The public debate about the future of Iraq has locked on two options -- partition along confessional-ethnic lines or a unity government. Both proposals have problems. Partition would create several hostile mini-states that are likely to war with each other. A unity government would give Sunnis and Kurds enough of a voice -- and share of the spoils -- to satisfy their expectations, but is not likely to come about. Iraq would be better served, and those who cajole it would be wise to promote, strong autonomy for the country's 19 provinces. If most domestic matters and even some matters of foreign affairs (e.g., trade) are left to each region -- most of which are populated mainly by one of the contesting groups or another -- it will become easier to form a national unity government because the range of issues that will have to be decided by the central government will greatly decline in importance. And the various groups will be more able to satisfy their preferences to govern themselves and, if need be, defend themselves. This is a form of mixing elements of partition (without breaking up Iraq) with some elements of a national unity government, and the best illustration of how it can work can be observed in what has been long taking place in the Kurdish areas. They have been governing themselves, have not supported the insurgency, nor the various terrorist groups, and they have participated in the national government.

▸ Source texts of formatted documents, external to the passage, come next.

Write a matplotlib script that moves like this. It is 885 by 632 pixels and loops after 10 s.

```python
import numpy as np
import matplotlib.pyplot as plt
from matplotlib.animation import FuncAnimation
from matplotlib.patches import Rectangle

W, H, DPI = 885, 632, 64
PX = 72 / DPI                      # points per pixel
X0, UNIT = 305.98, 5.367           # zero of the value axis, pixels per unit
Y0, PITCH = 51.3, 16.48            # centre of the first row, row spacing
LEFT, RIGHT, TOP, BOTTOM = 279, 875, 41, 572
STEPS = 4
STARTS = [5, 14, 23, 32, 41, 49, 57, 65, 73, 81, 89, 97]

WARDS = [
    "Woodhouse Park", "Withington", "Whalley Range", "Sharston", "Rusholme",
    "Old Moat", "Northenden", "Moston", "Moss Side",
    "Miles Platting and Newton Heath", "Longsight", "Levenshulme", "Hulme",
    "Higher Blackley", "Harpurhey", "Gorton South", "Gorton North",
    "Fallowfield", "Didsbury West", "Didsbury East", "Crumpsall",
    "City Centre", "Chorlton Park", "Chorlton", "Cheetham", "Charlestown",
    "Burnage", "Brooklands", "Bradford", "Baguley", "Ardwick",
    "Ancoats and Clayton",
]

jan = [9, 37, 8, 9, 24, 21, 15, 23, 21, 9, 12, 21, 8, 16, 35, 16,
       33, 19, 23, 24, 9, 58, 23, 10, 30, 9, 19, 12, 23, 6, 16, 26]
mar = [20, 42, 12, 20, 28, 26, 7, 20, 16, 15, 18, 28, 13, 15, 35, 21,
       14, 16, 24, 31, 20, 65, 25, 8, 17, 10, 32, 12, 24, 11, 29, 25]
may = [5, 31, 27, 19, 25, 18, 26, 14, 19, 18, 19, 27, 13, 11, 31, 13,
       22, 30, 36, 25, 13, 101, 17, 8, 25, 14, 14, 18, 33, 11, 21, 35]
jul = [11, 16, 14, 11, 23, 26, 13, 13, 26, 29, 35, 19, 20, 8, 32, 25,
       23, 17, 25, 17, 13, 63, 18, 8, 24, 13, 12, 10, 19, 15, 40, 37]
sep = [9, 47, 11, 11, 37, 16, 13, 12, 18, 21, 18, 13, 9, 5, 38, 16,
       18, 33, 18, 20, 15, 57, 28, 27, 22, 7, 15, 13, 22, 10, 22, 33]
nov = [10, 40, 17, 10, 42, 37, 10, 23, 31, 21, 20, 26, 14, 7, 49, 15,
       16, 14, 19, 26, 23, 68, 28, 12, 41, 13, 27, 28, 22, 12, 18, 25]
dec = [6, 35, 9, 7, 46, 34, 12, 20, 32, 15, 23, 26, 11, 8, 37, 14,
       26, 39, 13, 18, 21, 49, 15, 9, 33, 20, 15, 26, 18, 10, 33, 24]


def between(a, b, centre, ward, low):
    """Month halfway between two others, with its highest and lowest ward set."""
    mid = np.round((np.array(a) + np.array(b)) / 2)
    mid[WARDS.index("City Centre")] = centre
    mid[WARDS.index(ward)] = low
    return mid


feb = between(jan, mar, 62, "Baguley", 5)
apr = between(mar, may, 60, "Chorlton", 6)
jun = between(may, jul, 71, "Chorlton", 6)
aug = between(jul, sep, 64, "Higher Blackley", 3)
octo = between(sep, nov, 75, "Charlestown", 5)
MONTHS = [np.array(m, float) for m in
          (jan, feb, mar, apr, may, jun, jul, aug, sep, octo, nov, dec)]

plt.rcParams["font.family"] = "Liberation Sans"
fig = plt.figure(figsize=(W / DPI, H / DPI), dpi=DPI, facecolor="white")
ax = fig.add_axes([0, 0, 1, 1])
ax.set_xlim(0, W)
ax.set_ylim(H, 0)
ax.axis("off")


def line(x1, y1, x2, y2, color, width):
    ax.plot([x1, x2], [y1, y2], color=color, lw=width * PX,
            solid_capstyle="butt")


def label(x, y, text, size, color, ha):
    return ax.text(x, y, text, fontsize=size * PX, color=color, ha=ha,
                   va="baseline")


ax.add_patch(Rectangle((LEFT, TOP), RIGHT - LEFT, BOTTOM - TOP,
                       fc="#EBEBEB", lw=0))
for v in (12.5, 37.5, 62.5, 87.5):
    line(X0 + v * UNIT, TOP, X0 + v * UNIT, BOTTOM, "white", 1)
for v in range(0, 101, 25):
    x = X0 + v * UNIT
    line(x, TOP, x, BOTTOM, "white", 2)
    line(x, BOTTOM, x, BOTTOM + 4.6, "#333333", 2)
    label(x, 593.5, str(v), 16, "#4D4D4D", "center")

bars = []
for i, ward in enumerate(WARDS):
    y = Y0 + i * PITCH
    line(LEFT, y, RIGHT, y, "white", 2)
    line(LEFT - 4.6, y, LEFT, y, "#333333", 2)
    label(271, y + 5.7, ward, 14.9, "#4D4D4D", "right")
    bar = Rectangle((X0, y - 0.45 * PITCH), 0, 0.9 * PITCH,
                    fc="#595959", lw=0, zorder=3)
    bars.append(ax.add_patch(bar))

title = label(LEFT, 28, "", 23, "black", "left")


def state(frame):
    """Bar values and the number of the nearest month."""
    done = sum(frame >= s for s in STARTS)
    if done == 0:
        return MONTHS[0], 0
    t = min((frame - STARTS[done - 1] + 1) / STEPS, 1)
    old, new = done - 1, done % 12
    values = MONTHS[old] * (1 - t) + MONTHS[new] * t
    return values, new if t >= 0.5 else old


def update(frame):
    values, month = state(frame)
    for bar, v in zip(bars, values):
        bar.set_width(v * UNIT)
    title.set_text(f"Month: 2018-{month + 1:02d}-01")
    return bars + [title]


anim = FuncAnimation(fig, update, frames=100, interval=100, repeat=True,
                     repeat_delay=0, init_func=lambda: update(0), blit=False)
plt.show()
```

The reasons that the Sunni are extremely unlikely to be satisfied if all they gain is a greater role in national government, but not much more regional autonomy, run far and deep. They have been lording over the Shia for decades and have a hard time accepting that they are now a defeated, minority group. The Shia have, on the other hand, had a hard time letting go of having been abused by the Sunni for decades on end. And, as it is well known, both groups consider each other heretics, each is supported by a different array of foreign powers, ranging from Saudi Arabia and its millions (for the Sunnis) and Iran and its operatives (for the Shia), but, most importantly, is the fact that in any fair and free elections, the Shia are likely to command a majority given Iraq's demographics (roughly 60-65 percent Arab Shia, 15-20 percent Arab Sunni, and 17 percent Kurdish). Thus, even if the Sunnis are allotted whatever is proportionally "theirs," say in terms of the share of oil revenues, they are unlikely to be satisfied. Being able to largely govern themselves in the parts of Iraq in which they remain the majority is much more likely to take the sting out of the fact that, while they were once the governing elite, they are now a national minority. Moreover, there are strong indications that if the Sunnis are allowed much more self-government, they would not tolerate ISIS for long.

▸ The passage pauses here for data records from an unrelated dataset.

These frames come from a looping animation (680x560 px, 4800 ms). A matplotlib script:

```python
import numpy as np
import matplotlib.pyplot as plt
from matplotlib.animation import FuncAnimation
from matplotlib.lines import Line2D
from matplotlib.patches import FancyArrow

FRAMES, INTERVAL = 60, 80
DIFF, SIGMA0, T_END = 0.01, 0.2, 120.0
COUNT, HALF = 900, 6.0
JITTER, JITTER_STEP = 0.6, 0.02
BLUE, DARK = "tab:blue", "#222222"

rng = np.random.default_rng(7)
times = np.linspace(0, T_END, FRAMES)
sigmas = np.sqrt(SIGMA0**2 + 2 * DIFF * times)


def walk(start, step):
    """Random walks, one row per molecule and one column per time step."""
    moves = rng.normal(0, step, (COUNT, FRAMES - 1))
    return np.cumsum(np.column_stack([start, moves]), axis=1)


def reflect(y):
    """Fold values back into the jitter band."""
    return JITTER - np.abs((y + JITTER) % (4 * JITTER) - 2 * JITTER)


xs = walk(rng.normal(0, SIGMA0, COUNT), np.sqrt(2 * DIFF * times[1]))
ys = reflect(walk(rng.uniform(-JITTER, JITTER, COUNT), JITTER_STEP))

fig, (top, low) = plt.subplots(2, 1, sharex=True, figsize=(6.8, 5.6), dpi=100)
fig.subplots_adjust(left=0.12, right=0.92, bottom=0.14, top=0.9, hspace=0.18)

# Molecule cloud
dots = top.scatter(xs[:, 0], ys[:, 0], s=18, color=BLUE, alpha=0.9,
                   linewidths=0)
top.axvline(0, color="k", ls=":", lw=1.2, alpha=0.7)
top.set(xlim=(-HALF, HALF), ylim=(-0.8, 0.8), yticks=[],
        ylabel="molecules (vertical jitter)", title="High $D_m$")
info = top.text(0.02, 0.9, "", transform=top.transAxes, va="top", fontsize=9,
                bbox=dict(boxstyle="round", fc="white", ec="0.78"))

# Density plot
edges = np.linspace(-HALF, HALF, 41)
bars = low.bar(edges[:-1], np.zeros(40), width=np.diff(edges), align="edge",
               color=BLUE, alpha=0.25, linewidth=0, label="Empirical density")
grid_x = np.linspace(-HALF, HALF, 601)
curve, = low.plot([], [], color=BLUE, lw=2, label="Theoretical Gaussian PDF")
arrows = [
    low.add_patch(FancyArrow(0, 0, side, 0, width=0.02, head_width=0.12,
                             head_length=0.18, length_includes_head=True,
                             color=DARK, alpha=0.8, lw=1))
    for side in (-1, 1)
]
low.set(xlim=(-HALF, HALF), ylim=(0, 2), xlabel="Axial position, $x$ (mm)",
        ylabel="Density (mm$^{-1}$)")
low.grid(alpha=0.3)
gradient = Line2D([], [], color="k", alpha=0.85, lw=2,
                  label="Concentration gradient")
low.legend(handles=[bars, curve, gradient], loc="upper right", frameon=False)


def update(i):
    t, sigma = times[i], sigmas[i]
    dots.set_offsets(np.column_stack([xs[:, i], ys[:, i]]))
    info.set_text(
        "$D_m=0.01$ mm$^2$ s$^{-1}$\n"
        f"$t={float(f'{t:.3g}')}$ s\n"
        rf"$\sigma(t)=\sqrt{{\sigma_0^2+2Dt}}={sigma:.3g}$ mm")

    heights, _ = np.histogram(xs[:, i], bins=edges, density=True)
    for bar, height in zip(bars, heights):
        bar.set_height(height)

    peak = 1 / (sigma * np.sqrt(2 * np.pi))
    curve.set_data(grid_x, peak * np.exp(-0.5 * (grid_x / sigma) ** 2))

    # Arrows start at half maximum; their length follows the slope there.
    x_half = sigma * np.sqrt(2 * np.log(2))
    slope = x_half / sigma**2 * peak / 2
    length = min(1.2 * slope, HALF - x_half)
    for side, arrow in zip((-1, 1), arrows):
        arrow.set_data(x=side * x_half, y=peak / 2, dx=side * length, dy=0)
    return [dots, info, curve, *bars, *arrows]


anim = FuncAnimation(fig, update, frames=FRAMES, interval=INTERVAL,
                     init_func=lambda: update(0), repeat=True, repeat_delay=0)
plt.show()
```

True, there is a catch to the idea that what Iraq needs is a much more decentralized federation than it currently is: Baghdad is mixed with both Shia and Sunnis. To separate them into segregated neighborhoods, each with a measure of autonomy (as one may observe in Brussels) would not be easy and may even require some population exchanges. Such a separation may even require additional barriers (critics call them "walls"), which have already worked in Israel to greatly reduce inter-group hostilities, but such a measure raises several issues concerning individual rights. Those who are quick to oppose additional segregation along ethnic and confessional line s- -and who oppose erecting barriers -- should note, first of all, that if peace and nation-building and a brighter future are attained, the barriers can be taken down even more quickly than they can be erected, and integration can occur.

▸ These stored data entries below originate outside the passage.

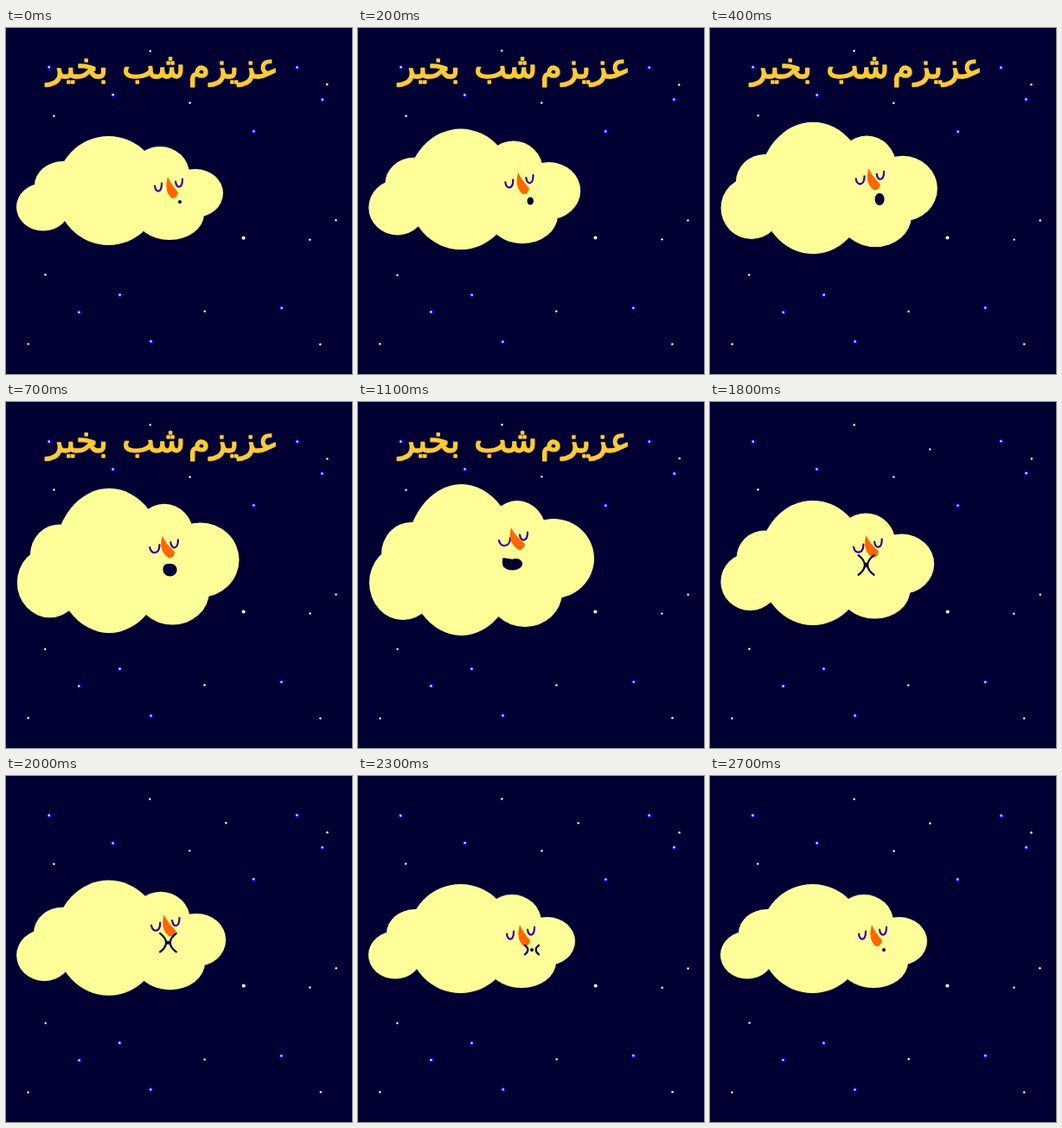
Animation of 400x400 px, one loop 2800 ms. Source, as an HTML page:

```html
<!DOCTYPE html>
<html lang="fa">
<head>
<meta charset="utf-8">
<title>Sleeping cloud</title>
<style>
  html, body { margin: 0; width: 100%; height: 100%; overflow: hidden; background: #000033; }
  svg { display: block; width: 100vw; height: 100vh; }
  text {
    font: 40px "DejaVu Sans", sans-serif; direction: rtl; text-anchor: start;
    fill: #ffcc33; stroke: #ffcc33; stroke-width: 1.6; stroke-linejoin: round;
  }
  .line { fill: none; stroke-width: 2.2; stroke-linecap: round; stroke-linejoin: round; }
</style>
</head>
<body>
<svg viewBox="0 0 400 400">
  <g id="stars"></g>
  <g id="cloud" fill="#ffff99"></g>
  <path id="eyes" class="line" stroke="#330099"/>
  <path id="nose" fill="#ff6600"/>
  <path id="mouth" fill="#000033"/>
  <path id="lips" class="line" stroke="#000033"/>
  <g id="greeting">
    <text x="315" y="58">عزيزم</text>
    <text x="207" y="58">شب</text>
    <text x="118" y="58">بخير</text>
  </g>
</svg>
<script>
const LOOP = 2800, STEP = 100, TEXT_END = 1400;
const INHALED = 1100, EXHALED = 2300;
const LIPS_START = 1200, LIPS_END = 2500;

// Each lobe at rest and full of air: cx, cy, rx, ry.
const LOBES = [
  { rest: [43, 207, 31, 27.5], full: [52, 209, 39, 43] },
  { rest: [66, 182, 33, 28], full: [61, 176, 34, 37] },
  { rest: [118.5, 188, 61, 63], full: [119.5, 182.5, 65, 87.5] },
  { rest: [178, 169, 34, 32], full: [184, 152, 34, 38] },
  { rest: [219, 191, 32, 28], full: [226, 181, 47, 46] },
  { rest: [189, 215, 40, 30], full: [193, 220, 43, 40] }
];
const WHITE_STARS = [[166, 26], [371, 65], [212, 86], [55, 101], [254, 54], [274, 242, 2],
  [351, 244], [381, 222], [45, 285], [229, 327], [25, 365], [363, 365]];
const BLUE_STARS = [[49, 45], [123, 77], [336, 45], [365, 82], [286, 119], [131, 308], [84, 328], [318, 323], [167, 362]];

const $ = id => document.getElementById(id);
const attrs = (node, values) => {
  for (const key in values) node.setAttribute(key, values[key]);
  return node;
};
const make = (parent, tag, values = {}) =>
  attrs(parent.appendChild(document.createElementNS("http://www.w3.org/2000/svg", tag)), values);
const show = (id, on) => attrs($(id), { visibility: on ? "visible" : "hidden" });
const mix = (a, b, k) => a.map((v, i) => v + (b[i] - v) * k);

function addStar([x, y, r = 1.2], glow) {
  const node = make($("stars"), "g");
  if (glow) make(node, "circle", { r: 2.5, fill: "#0000ff" });
  make(node, "circle", { r, fill: "#fff" });
  return { x: x + 0.5, y: y + 0.5, node };
}
const stars = [...WHITE_STARS.map(s => addStar(s, false)), ...BLUE_STARS.map(s => addStar(s, true))];
const lobes = LOBES.map(() => make($("cloud"), "ellipse"));

// Seeded noise from -0.5 to 0.5.
function noise(seed) {
  const v = Math.sin(seed * 12.9898) * 43758.5453;
  return v - Math.floor(v) - 0.5;
}

function eyePath([x, y, w]) {
  return `M${x - w} ${y - 1.5}C${x - w + 1} ${y + 7} ${x + w} ${y + 7} ${x + w} ${y - 4.5}`;
}

function nosePath([x, y, ex, ey]) {
  return `M${x} ${y}Q${x + 4} ${y + 9} ${ex + 6} ${ey - 1}` +
    `Q${ex + 5} ${ey + 6} ${ex - 1} ${ey + 6}Q${x - 5} ${ey - 2} ${x} ${y}Z`;
}

// A rounded shape; corner squares off its upper left.
function mouthPath([x, y], rx, ry, corner) {
  const k = 0.55, c = k + corner * 0.6;
  return `M${x - rx} ${y}C${x - rx} ${y - ry * c} ${x - rx * c} ${y - ry} ${x} ${y - ry * (1 - corner * 0.3)}` +
    `C${x + rx * k} ${y - ry} ${x + rx} ${y - ry * k} ${x + rx} ${y}` +
    `C${x + rx} ${y + ry * k} ${x + rx * k} ${y + ry} ${x} ${y + ry}` +
    `C${x - rx * k} ${y + ry} ${x - rx} ${y + ry * k} ${x - rx} ${y}Z`;
}

function lipsPath([x, y], gap, h) {
  const flare = h * 0.65;
  const side = s => `M${x + s * (gap + flare)} ${y - h}Q${x + s * (gap - flare)} ${y} ${x + s * (gap + flare)} ${y + h}`;
  return side(-1) + side(1);
}

function draw(t) {
  const inhaling = t <= INHALED;
  const inhale = Math.min(1, t / INHALED);
  const exhale = Math.min(1, Math.max(0, (t - INHALED) / (EXHALED - INHALED)));
  const air = inhaling ? Math.sin(inhale * Math.PI / 2) : (1 + Math.cos(exhale * Math.PI)) / 2;
  const lift = inhaling ? inhale : 1 - exhale ** 2;

  stars.forEach(({ x, y, node }, i) => {
    const seed = t / STEP * 31 + i;
    attrs(node, { transform: `translate(${x + noise(seed + 1) * 0.6} ${y + noise(seed + 90) * 0.6})` });
  });
  lobes.forEach((node, i) => {
    const [cx, cy, rx, ry] = mix(LOBES[i].rest, LOBES[i].full, air);
    attrs(node, { cx, cy, rx, ry });
  });

  const left = mix([176, 184, 4], [169.5, 161.5, 6.5], lift);
  const right = mix([200, 179, 4], [191.5, 155, 4.5], lift);
  attrs($("eyes"), { d: eyePath(left) + eyePath(right) });
  attrs($("nose"), { d: nosePath(mix([187, 172, 193, 191], [177, 145, 187, 165], lift)) });

  const rest = [201, 201];
  const mouth = inhaling ? mix(rest, [178.5, 187], inhale ** 1.5) : mix([170, 182], rest, exhale ** 2);
  const rx = 2 + 9.5 * (inhaling ? inhale : (1 - exhale) ** 3);
  const ry = inhaling ? 2 + 5.5 * Math.min(1, inhale * 2.5) : rx;
  attrs($("mouth"), { d: mouthPath(mouth, rx, ry, inhaling ? inhale ** 3 : 0) });

  const blow = (t - LIPS_START) / (LIPS_END - LIPS_START);
  attrs($("lips"), { d: lipsPath(mouth, 1 + 6 * blow ** 3, 11.5 * Math.sin(Math.PI * blow)) });
  show("lips", blow > 0 && blow < 1);
  show("greeting", t < TEXT_END);
}

const start = performance.now();
function tick() {
  const t = (performance.now() - start) % LOOP;
  draw(Math.floor(t / STEP) * STEP);
  requestAnimationFrame(tick);
}
tick();
</script>
</body>
</html>
```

Above all, we should not compare proposed solutions to some ideal state in which the wolf and the lamb will lie together all working for the betterment of Iraq. Rather, proposed solutions should be compared to those at hand. Compared to simple partitioning or unification, an enhanced federalism seems quite promising and realistic.
Of course, the cantonization of Iraq could lead to greater participation among the distinct regions, leading to further division. However, one notes that Iraqis of all stripes have a measure, albeit weak and attenuated, of national loyalty. They realize that the mini-states a partition would fashion would be economically much weaker than Iraq currently is. Hence, although they remember that Iraq was cobbled together by foreigners, they now consider it their own. Polls suggest that, given much more room to govern and protect themselves, they would rather live in a cantonized Iraq than in an Iraq that has been sliced apart.
Amitai Etzioni is a University Professor and Professor of International Relations at The George Washington University.